Portraits of Slavery
Photographs depicting enslaved people and slavery in the American South are relatively rare. Even rarer still are identified photographs of enslaved people. The names and faces of enslaved or formerly enslaved people are important emotional touchstones that make the history of slavery in the United States real.
Photography was a new and wildly popular technology in the mid 1800s. Abolitionists and slave owners used photography to shape both negative and positive narratives around slavery. Freedmen, such as Frederick Douglass, recognized the power of portraiture to lend themselves and their writings dignity.
These photographs and images give a humanizing face to the subject. The lithograph of Cheapside, in Lexington, Kentucky, shows one of the largest slave markets in the American South where men, women, and children were sold. The tintype of the enslaved girls given Harriet Pindar of Savannah, upon her marriage, is an example of plantation owners using photography to document their property. The stereo card of Aaron Dupuy shows Henry Clay’s former body servant following his emancipation in the 1860s. His wife Charlotte Dupuy sued Henry Clay in 1829 for her freedom based on an agreement with her previous owner. She eventually lost her case, but Clay emancipated her in 1840 along with one of her children. However, Aaron waited until Clay’s death in 1852 to reunite with his family. The photograph of refugees during the Civil War at Camp Nelson show the impact of the Civil War and the hope for freedom. Camp Nelson in Jessamine County, Kentucky, was a camp that trained African-American units to fight for the Union.

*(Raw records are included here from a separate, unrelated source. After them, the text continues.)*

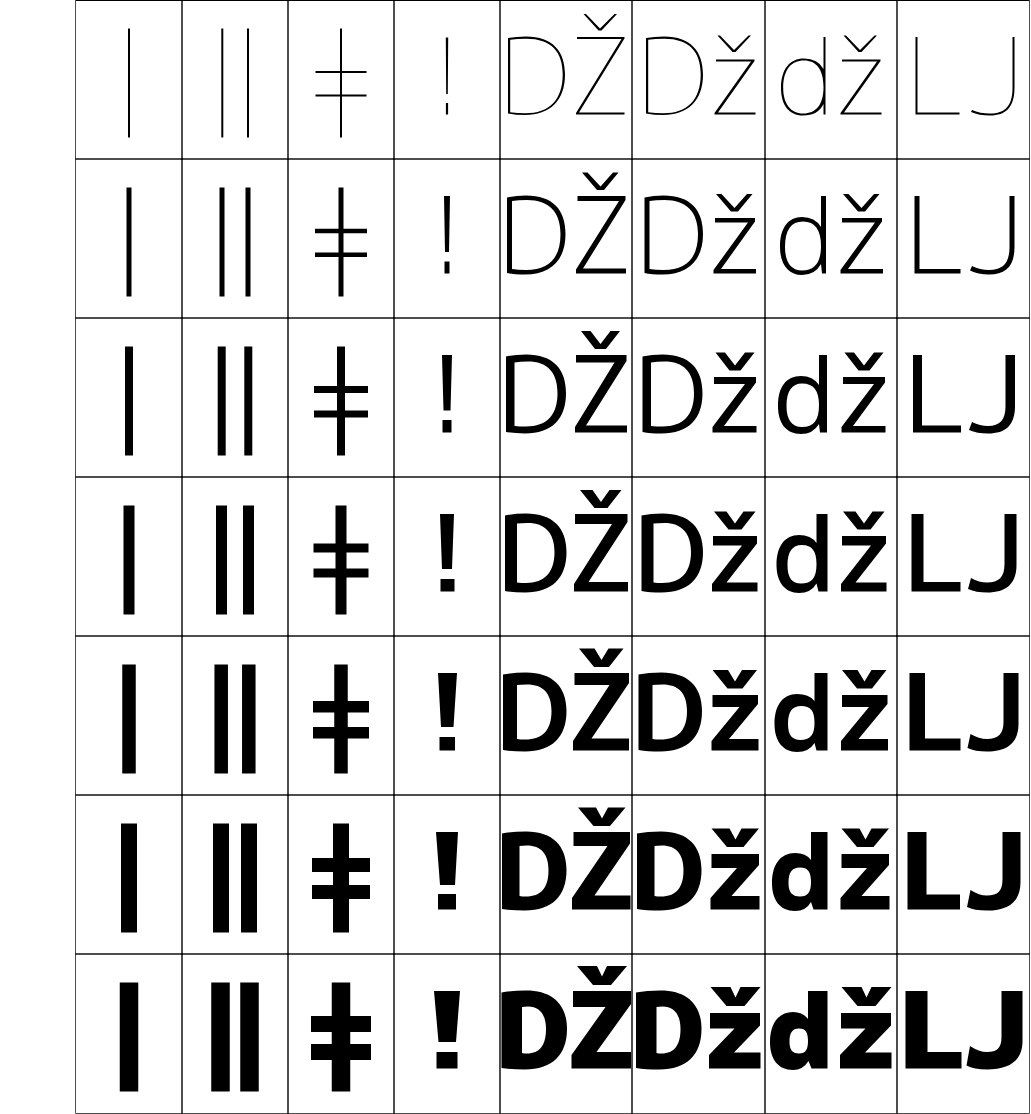
<!DOCTYPE html>
<html lang="en">
<head>
<meta charset="utf-8">
<title>Glyph weight specimen</title>
<style>
:root { --paper: #fff; --ink: #000; }
* { box-sizing: border-box; }
body { margin: 0; width: 1031px; height: 1114px; overflow: hidden; background: var(--paper); }
.specimen { display: grid; grid-template-rows: repeat(7, 159px); padding-left: 76px; }
.weight { display: grid; grid-template-columns: repeat(4, 106px) 132px 133px 132px 132px; }
.glyph { display: block; width: 100%; height: 159px; overflow: visible; box-shadow: 0 0 0 .7px var(--ink); fill: var(--ink); fill-rule: evenodd; }
.thin .glyph { box-shadow: 0 0 0 .7px var(--ink), inset 0 1px 0 var(--ink); }
.stem, .beam { fill: none; stroke: var(--ink); }
.stem { stroke-width: var(--stem); }
.beam { stroke-width: var(--beam); }
.thin { --stem: 2px; --beam: 2px; }
.light { --stem: 5px; --beam: 4.5px; }
.regular { --stem: 8px; --beam: 7px; }
.medium { --stem: 11px; --beam: 9px; }
.bold { --stem: 13.5px; --beam: 11.5px; }
.heavy { --stem: 16px; --beam: 14px; }
.black { --stem: 18.5px; --beam: 16px; }
</style>
</head>
<body>
<main class="specimen">
<section class="weight thin">
<svg class="glyph" role="img" aria-label="ǀ"><path id="bar" class="stem" d="M53 28.5v109"/></svg>
<svg class="glyph" role="img" aria-label="ǁ"><path class="stem" d="M40.3 28.5v109M66 28.5v109"/></svg>
<svg class="glyph" role="img" aria-label="ǂ"><use href="#bar"/><path class="beam" d="M27.5 72h51M27.5 95.5h51"/></svg>
<svg class="glyph" role="img" aria-label="!"><path d="M51.8 37.5h2.4L53.8 94h-1.6zM51.9 103h2.2v11.5h-2.2z"/></svg>
<svg class="glyph" role="img" aria-label="DŽ"><path id="D1" d="M8 38q8-1.5 18-1.5c27 0 39 15 39 38 0 26-15 40.5-40 40.5q-9 0-17-1.5zM10.2 39.7v72.5q7 1 15 1c24 0 37.5-13 37.5-39 0-22-11-35.5-36.5-35.5q-9 0-16 1z"/><path d="M77 37H124.5V38.5L79 112.5H124.5V114.5H76V113L121.5 39H77z"/><path id="caron1" d="M83.5 14H86L100 28.5 114.5 14H117L101.5 30.5H98.5z"/></svg>
<svg class="glyph" role="img" aria-label="Dž"><use href="#D1" x="6"/><g id="z1"><path d="M84 59.5H122.5V61L86 112.5H123.5V114.5H82.5V113L119 61.5H84z"/><use href="#caron1" x="2" y="21.5"/></g></svg>
<svg class="glyph" role="img" aria-label="dž"><path d="M58.5 37H60.5V114.5H58.5V104Q53 115.5 38 115.5C24 115.5 16 105 16 88 16 69 25 58.5 39 58.5Q53 58.5 58.5 69zM39 60.5C26 60.5 18.2 70 18.2 88 18.2 104 26 113.5 38 113.5 51 113.5 58.5 105 58.5 87 58.5 69 51 60.5 39 60.5z"/><use href="#z1" x="-7"/></svg>
<svg class="glyph" role="img" aria-label="LJ"><path d="M18.5 37H20.5V112.5H62.5V114.5H18.5zM115.5 37H117.5V88C117.5 107 109 115.5 93 115.5Q82 115.5 74 112L75 110Q83 113.5 93 113.5C108 113.5 115.5 106 115.5 88z"/></svg>
</section>
<section class="weight light">
<svg class="glyph" role="img" aria-label="ǀ"><use href="#bar"/></svg>
<svg class="glyph" role="img" aria-label="ǁ"><path class="stem" d="M40 28.5v109M66 28.5v109"/></svg>
<svg class="glyph" role="img" aria-label="ǂ"><use href="#bar"/><path class="beam" d="M27 72h52M27 95.7h52"/></svg>
<svg class="glyph" role="img" aria-label="!"><path d="M50 37h6L55 93h-4zM50.5 102.5h5v12h-5z"/></svg>
<svg class="glyph" role="img" aria-label="DŽ"><path id="D2" d="M7 38.5Q16 36.5 26 36.5C53 36.5 65.5 51 65.5 75 65.5 101 51 115.5 25 115.5Q14 115.5 7 114zM12 42V110Q18 111 26 111C49 111 60.5 99 60.5 75 60.5 53 49 41 27 41Q18 41 12 42z"/><path d="M77.5 37H125.5V41L83 109.5H126V114.5H76V110.5L119 42H77.5z"/><path id="caron2" d="M82 13.5H87.5L100.5 27.5 113 13.5H118.5L104 31H97z"/></svg>
<svg class="glyph" role="img" aria-label="Dž"><use href="#D2" x="5.5"/><g id="z2"><path d="M83 59H123V62.5L89 110H124V114.5H81.5V111L116 63.5H83z"/><use href="#caron2" x="2" y="21.5"/></g></svg>
<svg class="glyph" role="img" aria-label="dž"><path d="M56 37H61V114.5H57L56 105Q50 116 37 116C23 116 15 105 15 88 15 69 23 58 37 58Q50 58 56 68zM38 62.5C26 62.5 20 71 20 88 20 103 26 111.5 37 111.5 50 111.5 56 103 56 87 56 71 50 62.5 38 62.5z"/><use href="#z2" x="-6"/></svg>
<svg class="glyph" role="img" aria-label="LJ"><path d="M17.5 37H22.5V110H63.5V114.5H17.5zM112.5 37H117.5V88C117.5 107 109 115.5 92 115.5Q81 115.5 73 111.5L75 107Q83 111 92 111C106 111 112.5 104 112.5 88z"/></svg>
</section>
<section class="weight regular">
<svg class="glyph" role="img" aria-label="ǀ"><use href="#bar"/></svg>
<svg class="glyph" role="img" aria-label="ǁ"><path class="stem" d="M39.7 28.5v109M66.3 28.5v109"/></svg>
<svg class="glyph" role="img" aria-label="ǂ"><use href="#bar"/><path class="beam" d="M26 71.5h54M26 96h54"/></svg>
<svg class="glyph" role="img" aria-label="!"><path d="M48 37h10L56.5 92.5h-7zM48.5 102h9v12.5h-9z"/></svg>
<svg class="glyph" role="img" aria-label="DŽ"><path id="D3" d="M6 38.5Q15 36.5 26 36.5C53 36.5 66 51 66 75 66 101 52 115.5 25 115.5Q14 115.5 6 114zM14.5 44.5V108Q19 108.5 26 108.5C47 108.5 57.5 97 57.5 75 57.5 54 47 43.5 28 43.5Q20 43.5 14.5 44.5z"/><path d="M76 37H126.5V43L86 107.5H127V114.5H75V109L114.5 44.5H76z"/><path id="caron3" d="M81 13H90.5L100.5 26 110.5 13H120L106 31H95z"/></svg>
<svg class="glyph" role="img" aria-label="Dž"><use href="#D3" x="4.5"/><g id="z3"><path d="M82 59H124V64.5L92 108H124.5V114.5H80.5V109L113 66H82z"/><use href="#caron3" x="2.5" y="21.5"/></g></svg>
<svg class="glyph" role="img" aria-label="dž"><path d="M54 37H62V114.5H55L54 106Q48 116 36 116C21 116 13 105 13 88 13 69 21 58 36 58Q48 58 54 67zM37 65.5C27 65.5 21.5 73 21.5 88 21.5 102 27 109 37 109 49 109 54 102 54 87 54 73 49 65.5 37 65.5z"/><use href="#z3" x="-4"/></svg>
<svg class="glyph" role="img" aria-label="LJ"><path d="M16 37H25V107.5H64V114.5H16zM108.5 37H118V88C118 107 109 115.5 91 115.5Q80 115.5 72 112L75 104Q83 108 91 108C103 108 108.5 102 108.5 88z"/></svg>
</section>
<section class="weight medium">
<svg class="glyph" role="img" aria-label="ǀ"><use href="#bar"/></svg>
<svg class="glyph" role="img" aria-label="ǁ"><path class="stem" d="M39.5 28.5v109M66.5 28.5v109"/></svg>
<svg class="glyph" role="img" aria-label="ǂ"><use href="#bar"/><path class="beam" d="M25.5 71h55M25.5 96h55"/></svg>
<svg class="glyph" role="img" aria-label="!"><path d="M46 37h14L58 92H48zM46.5 102H60.5v12.5H46.5z"/></svg>
<svg class="glyph" role="img" aria-label="DŽ"><path id="D4" d="M5 38.5Q14 36.5 26 36.5C53 36.5 66.5 51 66.5 75 66.5 101 52 115.5 25 115.5Q13 115.5 5 114zM17 46.5V105.5Q21 106 26 106C45 106 54.5 95 54.5 75 54.5 56 45 46 28 46Q21 46 17 46.5z"/><path d="M75 37H127.5V45L88.5 105H128V114.5H74V107L112 47H75z"/><path id="caron4" d="M80 13H92.5L101 25 109.5 13H121.5L107.5 31H94.5z"/></svg>
<svg class="glyph" role="img" aria-label="Dž"><use href="#D4" x="4.5"/><g id="z4"><path d="M81 59H125V66.5L94.5 105.5H125.5V114.5H80V107L110 68.5H81z"/><use href="#caron4" x="2" y="21.5"/></g></svg>
<svg class="glyph" role="img" aria-label="dž"><path d="M51.5 37H62.5V114.5H53.5L51.5 106.5Q46 116 34 116C20 116 11.5 105 11.5 88 11.5 69 20 58 34 58Q46 58 51.5 66zM37 68C27 68 22.5 75 22.5 88 22.5 101 27 106.5 36 106.5 47 106.5 51.5 101 51.5 87 51.5 74 47 68 37 68z"/><use href="#z4" x="-4"/></svg>
<svg class="glyph" role="img" aria-label="LJ"><path d="M14.5 37H26.5V105H63.5V114.5H14.5zM107.5 37H119.5V88C119.5 107 109 115.5 90 115.5Q79 115.5 71 112L74 101Q82 105.5 90 105.5C102 105.5 107.5 100 107.5 87z"/></svg>
</section>
<section class="weight bold">
<svg class="glyph" role="img" aria-label="ǀ"><use href="#bar"/></svg>
<svg class="glyph" role="img" aria-label="ǁ"><path class="stem" d="M39.2 28.5v109M66.8 28.5v109"/></svg>
<svg class="glyph" role="img" aria-label="ǂ"><use href="#bar"/><path class="beam" d="M25 70.8h56M25 96.8h56"/></svg>
<svg class="glyph" role="img" aria-label="!"><path d="M44 37H63L59.5 91H47zM45.5 101H61v13.5H45.5z"/></svg>
<svg class="glyph" role="img" aria-label="DŽ"><path id="D5" d="M3 38.5Q13 36.5 26 36.5C53 36.5 66.5 51 66.5 75 66.5 101 52 115.5 25 115.5Q12 115.5 3 114zM17 49V103Q20 103.5 25 103.5C43 103.5 51.5 94 51.5 75 51.5 57 43 48.5 27 48.5Q20 48.5 17 49z"/><path d="M74.5 37H129V47L91.5 102.5H129V114.5H73V105L109.5 49H74.5z"/><path id="caron5" d="M79 12.5H94.5L101.5 24 108.5 12.5H123.5L109 31H94z"/></svg>
<svg class="glyph" role="img" aria-label="Dž"><use href="#D5" x="3.5"/><g id="z5"><path d="M80.5 59H126V68L97 103H126.5V114.5H79.5V105L107.5 71H80.5z"/><use href="#caron5" x="1.5" y="21.5"/></g></svg>
<svg class="glyph" role="img" aria-label="dž"><path d="M49.5 37H62.5V114.5H51.5L49.5 107Q44 116 32 116C18 116 9.5 105 9.5 88 9.5 69 18 58 32 58Q44 58 49.5 65zM36 70C27 70 23 76 23 88 23 99 27 104 35.5 104 45 104 49.5 99 49.5 87 49.5 75 46 70 36 70z"/><use href="#z5" x="-3.5"/></svg>
<svg class="glyph" role="img" aria-label="LJ"><path d="M12.5 37H28V102.5H63.5V114.5H12.5zM106.5 37H121.5V88C121.5 107 110 115.5 90 115.5Q78 115.5 70.5 112L73.5 98Q82 103 90 103C101 103 106.5 98 106.5 86z"/></svg>
</section>
<section class="weight heavy">
<svg class="glyph" role="img" aria-label="ǀ"><use href="#bar"/></svg>
<svg class="glyph" role="img" aria-label="ǁ"><path class="stem" d="M39 28.5v109M67 28.5v109"/></svg>
<svg class="glyph" role="img" aria-label="ǂ"><use href="#bar"/><path class="beam" d="M24 70h58M24 97h58"/></svg>
<svg class="glyph" role="img" aria-label="!"><path d="M42 37H64L61 90H46zM44 99H62v15.5H44z"/></svg>
<svg class="glyph" role="img" aria-label="DŽ"><path id="D6" d="M2 38.5Q12 36.5 26 36.5C53 36.5 66.5 51 66.5 75 66.5 101 52 115.5 25 115.5Q11 115.5 2 114zM19.5 51V101Q22 101.5 26 101.5C41 101.5 48.5 93 48.5 75 48.5 59 41 50.5 27 50.5Q22 50.5 19.5 51z"/><path d="M73.5 37H130V48.5L94.5 100.5H130.5V114.5H72V103L107.5 51H73.5z"/><path id="caron6" d="M78 12.5H96L102 23.5 108 12.5H125.5L110 31H93.5z"/></svg>
<svg class="glyph" role="img" aria-label="Dž"><use href="#D6" x="3"/><g id="z6"><path d="M79.5 59H127V70L99.5 101H127.5V114.5H78.5V103L105 73H79.5z"/><use href="#caron6" x="1.5" y="21"/></g></svg>
<svg class="glyph" role="img" aria-label="dž"><path d="M46 37H62.5V114.5H48.5L46 107Q41 116 30 116C15 116 7 105 7 88 7 69 16 58 30 58Q41 58 46 65zM35 72.5C27 72.5 23.5 77 23.5 88 23.5 97 27 101.5 35 101.5 43 101.5 46 97 46 87 46 77 43 72.5 35 72.5z"/><use href="#z6" x="-3"/></svg>
<svg class="glyph" role="img" aria-label="LJ"><path d="M10.5 37H29.5V99.5H63V114.5H10.5zM105.5 37H123.5V87C123.5 107 111 115.5 90 115.5Q77 115.5 70 112L73.5 95Q82 100.5 90 100.5C101 100.5 105.5 96 105.5 84z"/></svg>
</section>
<section class="weight black">
<svg class="glyph" role="img" aria-label="ǀ"><use href="#bar"/></svg>
<svg class="glyph" role="img" aria-label="ǁ"><path class="stem" d="M38.5 28.5v109M67.5 28.5v109"/></svg>
<svg class="glyph" role="img" aria-label="ǂ"><use href="#bar"/><path class="beam" d="M23 70h60M23 98h60"/></svg>
<svg class="glyph" role="img" aria-label="!"><path d="M40 37H66L62 88H44.5zM42.5 98H63.5v16.5H42.5z"/></svg>
<svg class="glyph" role="img" aria-label="DŽ"><path id="D7" d="M1.5 38.5Q12 36.5 26 36.5C53 36.5 67 51 67 75 67 101 52 115.5 25 115.5Q11 115.5 1.5 114zM22 53V99Q24 99.5 27 99.5C40 99.5 46 91 46 75 46 61 40 52.5 28 52.5Q24 52.5 22 53z"/><path d="M73 37H131V50L96.5 98H131V114.5H71.5V101L105.5 53H73z"/><path id="caron7" d="M77 12H97L102 22.5 107 12H127L111 31H93z"/></svg>
<svg class="glyph" role="img" aria-label="Dž"><use href="#D7" x="2.5"/><g id="z7"><path d="M78 59H128V71.5L102 98.5H128.5V114.5H77V101L102.5 74.5H78z"/><use href="#caron7" x="1.5" y="21"/></g></svg>
<svg class="glyph" role="img" aria-label="dž"><path d="M43 37H62.5V114.5H46.5L43.5 107Q38 116 28 116C13 116 5 105 5 88 5 69 14 58 28 58Q38 58 43 65zM34 74.5C27 74.5 24.5 79 24.5 88 24.5 95 27 99.5 34 99.5 41 99.5 43 95 43 87 43 79 41 74.5 34 74.5z"/><use href="#z7" x="-2"/></svg>
<svg class="glyph" role="img" aria-label="LJ"><path d="M8.5 37H30.5V98H64.5V114.5H8.5zM104.5 37H125.5V87C125.5 107 112 115.5 90 115.5Q77 115.5 69.5 111.5L73 92Q82 98 90 98C100 98 104.5 94 104.5 83z"/></svg>
</section>
</main>
</body>
</html>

Many soldiers brought their families with them. The camp also drew many enslaved people fleeing from their owners.